“They were behind World War I, when they were able to destroy the Islamic Caliphate, making financial gains and controlling resources. They obtained the Balfour Declaration, formed the League of Nations through which they could rule the world. They were behind World War II, through which they made huge financial gains by trading in armaments and paved the way for the establishment of their state. It was they who instigated the replacement of the League of Nations with the United Nations and the Security Council to enable them to rule the world through them. There is no war going on anywhere, without having their finger in it,”Article 22 of the Hamas Charter insinuates.
Its ultimate threat was that “Israel will exist and will continue to exist until Islam invalidates it, just as it invalidated others before it″.
It is this enemy that Israel is fighting against. It is a battle for survival as far as Israel is concerned. One may not forget that Israel has a 21 per cent Arab population on its territory and some of those fell victim to Hamas terror attack on October 7.
Hamas is no friend of peace-loving Palestinians either. It constantly undermined the authority of Mohammad Abbas and the Palestinian Authority, which used to control both the West Bank and Gaza Strip until 2005. Hamas used its brute force to capture power in Gaza municipal body elections in 2005 and took full control of the Strip a year later in 2006. Since then, there have been no elections in Gaza and the people live under the draconian oppression of Hamas.

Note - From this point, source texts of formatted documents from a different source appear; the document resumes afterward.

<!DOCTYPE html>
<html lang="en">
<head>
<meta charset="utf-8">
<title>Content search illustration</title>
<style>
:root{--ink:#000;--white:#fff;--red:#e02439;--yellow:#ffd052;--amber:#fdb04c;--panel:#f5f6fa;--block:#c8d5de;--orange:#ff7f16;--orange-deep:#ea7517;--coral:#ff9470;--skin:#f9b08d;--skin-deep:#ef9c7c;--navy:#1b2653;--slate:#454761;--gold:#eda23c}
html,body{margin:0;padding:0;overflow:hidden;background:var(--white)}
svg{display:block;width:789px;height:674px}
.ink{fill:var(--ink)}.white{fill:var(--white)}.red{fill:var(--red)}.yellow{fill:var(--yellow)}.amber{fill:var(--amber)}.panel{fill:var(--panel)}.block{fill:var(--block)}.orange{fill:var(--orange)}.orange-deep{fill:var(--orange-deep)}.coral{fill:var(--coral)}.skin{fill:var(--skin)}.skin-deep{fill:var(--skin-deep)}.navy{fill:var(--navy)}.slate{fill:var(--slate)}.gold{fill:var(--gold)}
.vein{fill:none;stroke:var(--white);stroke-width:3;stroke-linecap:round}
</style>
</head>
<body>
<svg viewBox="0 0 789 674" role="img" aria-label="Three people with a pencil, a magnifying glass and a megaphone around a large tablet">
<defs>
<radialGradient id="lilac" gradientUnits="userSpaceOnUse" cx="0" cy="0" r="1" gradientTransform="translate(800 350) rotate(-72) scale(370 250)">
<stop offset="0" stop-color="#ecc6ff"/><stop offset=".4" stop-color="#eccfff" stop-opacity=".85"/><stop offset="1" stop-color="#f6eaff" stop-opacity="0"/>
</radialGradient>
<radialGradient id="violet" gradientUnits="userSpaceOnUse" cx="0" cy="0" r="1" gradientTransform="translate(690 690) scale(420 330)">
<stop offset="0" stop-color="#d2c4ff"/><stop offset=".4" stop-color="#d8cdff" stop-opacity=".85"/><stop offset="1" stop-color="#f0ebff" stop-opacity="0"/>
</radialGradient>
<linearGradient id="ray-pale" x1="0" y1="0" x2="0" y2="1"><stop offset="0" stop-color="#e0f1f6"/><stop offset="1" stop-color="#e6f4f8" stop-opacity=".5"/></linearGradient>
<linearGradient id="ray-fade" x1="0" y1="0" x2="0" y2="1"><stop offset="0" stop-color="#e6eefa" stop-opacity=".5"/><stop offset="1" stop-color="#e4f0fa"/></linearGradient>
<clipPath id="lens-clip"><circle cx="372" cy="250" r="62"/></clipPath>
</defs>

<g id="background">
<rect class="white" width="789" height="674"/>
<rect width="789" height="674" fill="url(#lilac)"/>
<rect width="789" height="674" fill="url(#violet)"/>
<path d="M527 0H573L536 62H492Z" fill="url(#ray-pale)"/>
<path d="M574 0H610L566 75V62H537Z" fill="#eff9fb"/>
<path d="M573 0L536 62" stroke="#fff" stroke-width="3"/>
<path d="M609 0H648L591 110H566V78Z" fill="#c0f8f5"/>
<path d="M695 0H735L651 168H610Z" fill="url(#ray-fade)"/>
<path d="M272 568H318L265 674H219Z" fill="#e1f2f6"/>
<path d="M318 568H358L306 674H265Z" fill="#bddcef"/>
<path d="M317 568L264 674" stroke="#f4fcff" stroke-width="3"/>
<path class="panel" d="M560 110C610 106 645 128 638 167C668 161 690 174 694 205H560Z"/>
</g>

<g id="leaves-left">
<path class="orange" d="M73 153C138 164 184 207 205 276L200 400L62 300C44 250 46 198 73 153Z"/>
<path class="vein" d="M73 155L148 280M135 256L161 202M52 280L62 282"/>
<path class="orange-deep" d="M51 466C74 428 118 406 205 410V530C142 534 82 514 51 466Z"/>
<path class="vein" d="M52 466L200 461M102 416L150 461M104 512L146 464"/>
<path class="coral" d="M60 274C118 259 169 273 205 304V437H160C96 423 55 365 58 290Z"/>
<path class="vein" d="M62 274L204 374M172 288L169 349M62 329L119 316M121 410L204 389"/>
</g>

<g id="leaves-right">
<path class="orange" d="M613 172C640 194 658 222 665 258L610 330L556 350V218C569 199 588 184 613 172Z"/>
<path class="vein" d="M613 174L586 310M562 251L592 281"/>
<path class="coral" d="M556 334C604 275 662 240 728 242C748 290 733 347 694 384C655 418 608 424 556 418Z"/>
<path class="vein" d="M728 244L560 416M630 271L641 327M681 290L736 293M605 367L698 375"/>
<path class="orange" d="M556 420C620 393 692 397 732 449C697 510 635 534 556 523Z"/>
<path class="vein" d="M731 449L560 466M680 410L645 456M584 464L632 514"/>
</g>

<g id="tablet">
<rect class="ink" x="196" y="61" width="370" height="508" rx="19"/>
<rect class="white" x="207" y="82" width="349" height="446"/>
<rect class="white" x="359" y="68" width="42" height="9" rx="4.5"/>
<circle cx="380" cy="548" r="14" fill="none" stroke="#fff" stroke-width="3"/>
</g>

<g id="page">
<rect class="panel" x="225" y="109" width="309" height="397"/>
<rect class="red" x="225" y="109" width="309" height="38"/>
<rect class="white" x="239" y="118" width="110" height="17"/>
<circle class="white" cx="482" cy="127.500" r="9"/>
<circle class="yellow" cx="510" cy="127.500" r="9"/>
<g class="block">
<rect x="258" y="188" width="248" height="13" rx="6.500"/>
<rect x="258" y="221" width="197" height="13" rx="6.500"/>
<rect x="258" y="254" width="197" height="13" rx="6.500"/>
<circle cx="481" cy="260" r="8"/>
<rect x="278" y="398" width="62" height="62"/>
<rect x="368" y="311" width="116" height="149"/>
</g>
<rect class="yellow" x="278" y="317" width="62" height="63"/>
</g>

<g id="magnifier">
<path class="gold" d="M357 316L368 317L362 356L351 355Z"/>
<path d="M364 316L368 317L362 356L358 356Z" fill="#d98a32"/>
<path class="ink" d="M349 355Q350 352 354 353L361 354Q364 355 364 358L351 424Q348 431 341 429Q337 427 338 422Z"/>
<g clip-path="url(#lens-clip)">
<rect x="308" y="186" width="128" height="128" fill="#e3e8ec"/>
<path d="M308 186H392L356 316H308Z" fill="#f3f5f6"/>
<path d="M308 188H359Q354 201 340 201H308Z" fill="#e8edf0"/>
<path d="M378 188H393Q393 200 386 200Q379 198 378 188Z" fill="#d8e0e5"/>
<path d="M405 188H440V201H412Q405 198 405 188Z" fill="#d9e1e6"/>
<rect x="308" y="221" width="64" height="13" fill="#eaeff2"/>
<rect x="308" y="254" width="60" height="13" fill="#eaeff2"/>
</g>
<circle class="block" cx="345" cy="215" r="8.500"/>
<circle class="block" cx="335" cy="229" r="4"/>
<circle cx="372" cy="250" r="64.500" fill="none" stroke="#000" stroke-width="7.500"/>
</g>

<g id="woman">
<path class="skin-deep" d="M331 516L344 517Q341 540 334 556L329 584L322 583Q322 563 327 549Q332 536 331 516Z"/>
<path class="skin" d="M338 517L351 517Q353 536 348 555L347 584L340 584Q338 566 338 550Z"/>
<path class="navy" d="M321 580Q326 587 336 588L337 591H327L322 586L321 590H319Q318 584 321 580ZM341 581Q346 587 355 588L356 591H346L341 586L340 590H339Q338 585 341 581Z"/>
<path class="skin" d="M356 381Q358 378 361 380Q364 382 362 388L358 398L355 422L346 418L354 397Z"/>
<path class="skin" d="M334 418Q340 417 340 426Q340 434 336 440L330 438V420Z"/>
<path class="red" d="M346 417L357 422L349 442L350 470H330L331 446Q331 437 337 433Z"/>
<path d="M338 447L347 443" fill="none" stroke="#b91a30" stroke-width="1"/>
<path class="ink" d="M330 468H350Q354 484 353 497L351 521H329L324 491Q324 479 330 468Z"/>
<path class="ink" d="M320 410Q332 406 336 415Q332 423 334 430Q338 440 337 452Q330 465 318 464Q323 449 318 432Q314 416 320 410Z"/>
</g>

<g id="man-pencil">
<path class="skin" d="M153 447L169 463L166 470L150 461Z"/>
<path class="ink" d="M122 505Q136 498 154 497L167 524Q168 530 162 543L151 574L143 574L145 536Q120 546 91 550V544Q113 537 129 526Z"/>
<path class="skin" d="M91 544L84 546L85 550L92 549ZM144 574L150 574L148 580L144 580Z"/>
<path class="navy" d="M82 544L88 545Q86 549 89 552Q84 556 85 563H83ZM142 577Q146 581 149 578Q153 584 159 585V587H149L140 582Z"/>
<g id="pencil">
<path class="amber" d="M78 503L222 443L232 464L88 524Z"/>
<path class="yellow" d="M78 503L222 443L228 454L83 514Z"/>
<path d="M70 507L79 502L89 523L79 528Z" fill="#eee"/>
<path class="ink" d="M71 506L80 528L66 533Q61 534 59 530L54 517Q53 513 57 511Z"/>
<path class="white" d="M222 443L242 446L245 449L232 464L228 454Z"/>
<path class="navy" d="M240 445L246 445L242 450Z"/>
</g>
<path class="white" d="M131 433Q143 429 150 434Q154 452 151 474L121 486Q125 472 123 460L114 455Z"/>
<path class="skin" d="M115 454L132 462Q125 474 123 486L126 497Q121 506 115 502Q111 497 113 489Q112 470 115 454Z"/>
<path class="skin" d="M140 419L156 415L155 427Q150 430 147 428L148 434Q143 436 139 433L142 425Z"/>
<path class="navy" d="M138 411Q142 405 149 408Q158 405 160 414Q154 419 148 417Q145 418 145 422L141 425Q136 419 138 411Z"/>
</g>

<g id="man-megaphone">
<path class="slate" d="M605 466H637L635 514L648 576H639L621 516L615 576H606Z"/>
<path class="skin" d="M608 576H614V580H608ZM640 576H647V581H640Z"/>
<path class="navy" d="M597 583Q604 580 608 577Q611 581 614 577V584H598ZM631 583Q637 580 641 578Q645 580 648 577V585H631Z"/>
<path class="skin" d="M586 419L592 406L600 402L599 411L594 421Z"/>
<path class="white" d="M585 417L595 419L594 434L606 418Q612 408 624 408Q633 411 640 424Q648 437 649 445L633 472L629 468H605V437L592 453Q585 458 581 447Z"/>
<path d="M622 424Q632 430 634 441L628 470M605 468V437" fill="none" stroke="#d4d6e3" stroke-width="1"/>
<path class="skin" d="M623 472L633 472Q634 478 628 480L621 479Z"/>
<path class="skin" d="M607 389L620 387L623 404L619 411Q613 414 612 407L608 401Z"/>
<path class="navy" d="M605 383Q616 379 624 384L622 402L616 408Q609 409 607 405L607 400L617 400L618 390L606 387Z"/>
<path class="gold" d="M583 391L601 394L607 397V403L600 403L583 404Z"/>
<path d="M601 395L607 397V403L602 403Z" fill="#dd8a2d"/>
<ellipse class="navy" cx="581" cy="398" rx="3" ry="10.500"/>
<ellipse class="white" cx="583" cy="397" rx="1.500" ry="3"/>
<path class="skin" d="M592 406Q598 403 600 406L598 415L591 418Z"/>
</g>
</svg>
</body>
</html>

India has been a victim of terrorism for decades. It understands the tactics of terror outfits like Hamas and the intricacies of urban warfare, especially the war on terrorists who make populations their shields. Hence, our warning at the UN that the world “should not buy into any justification of terror acts” since terrorism is a “malignancy and knows no borders, nationality, or race”.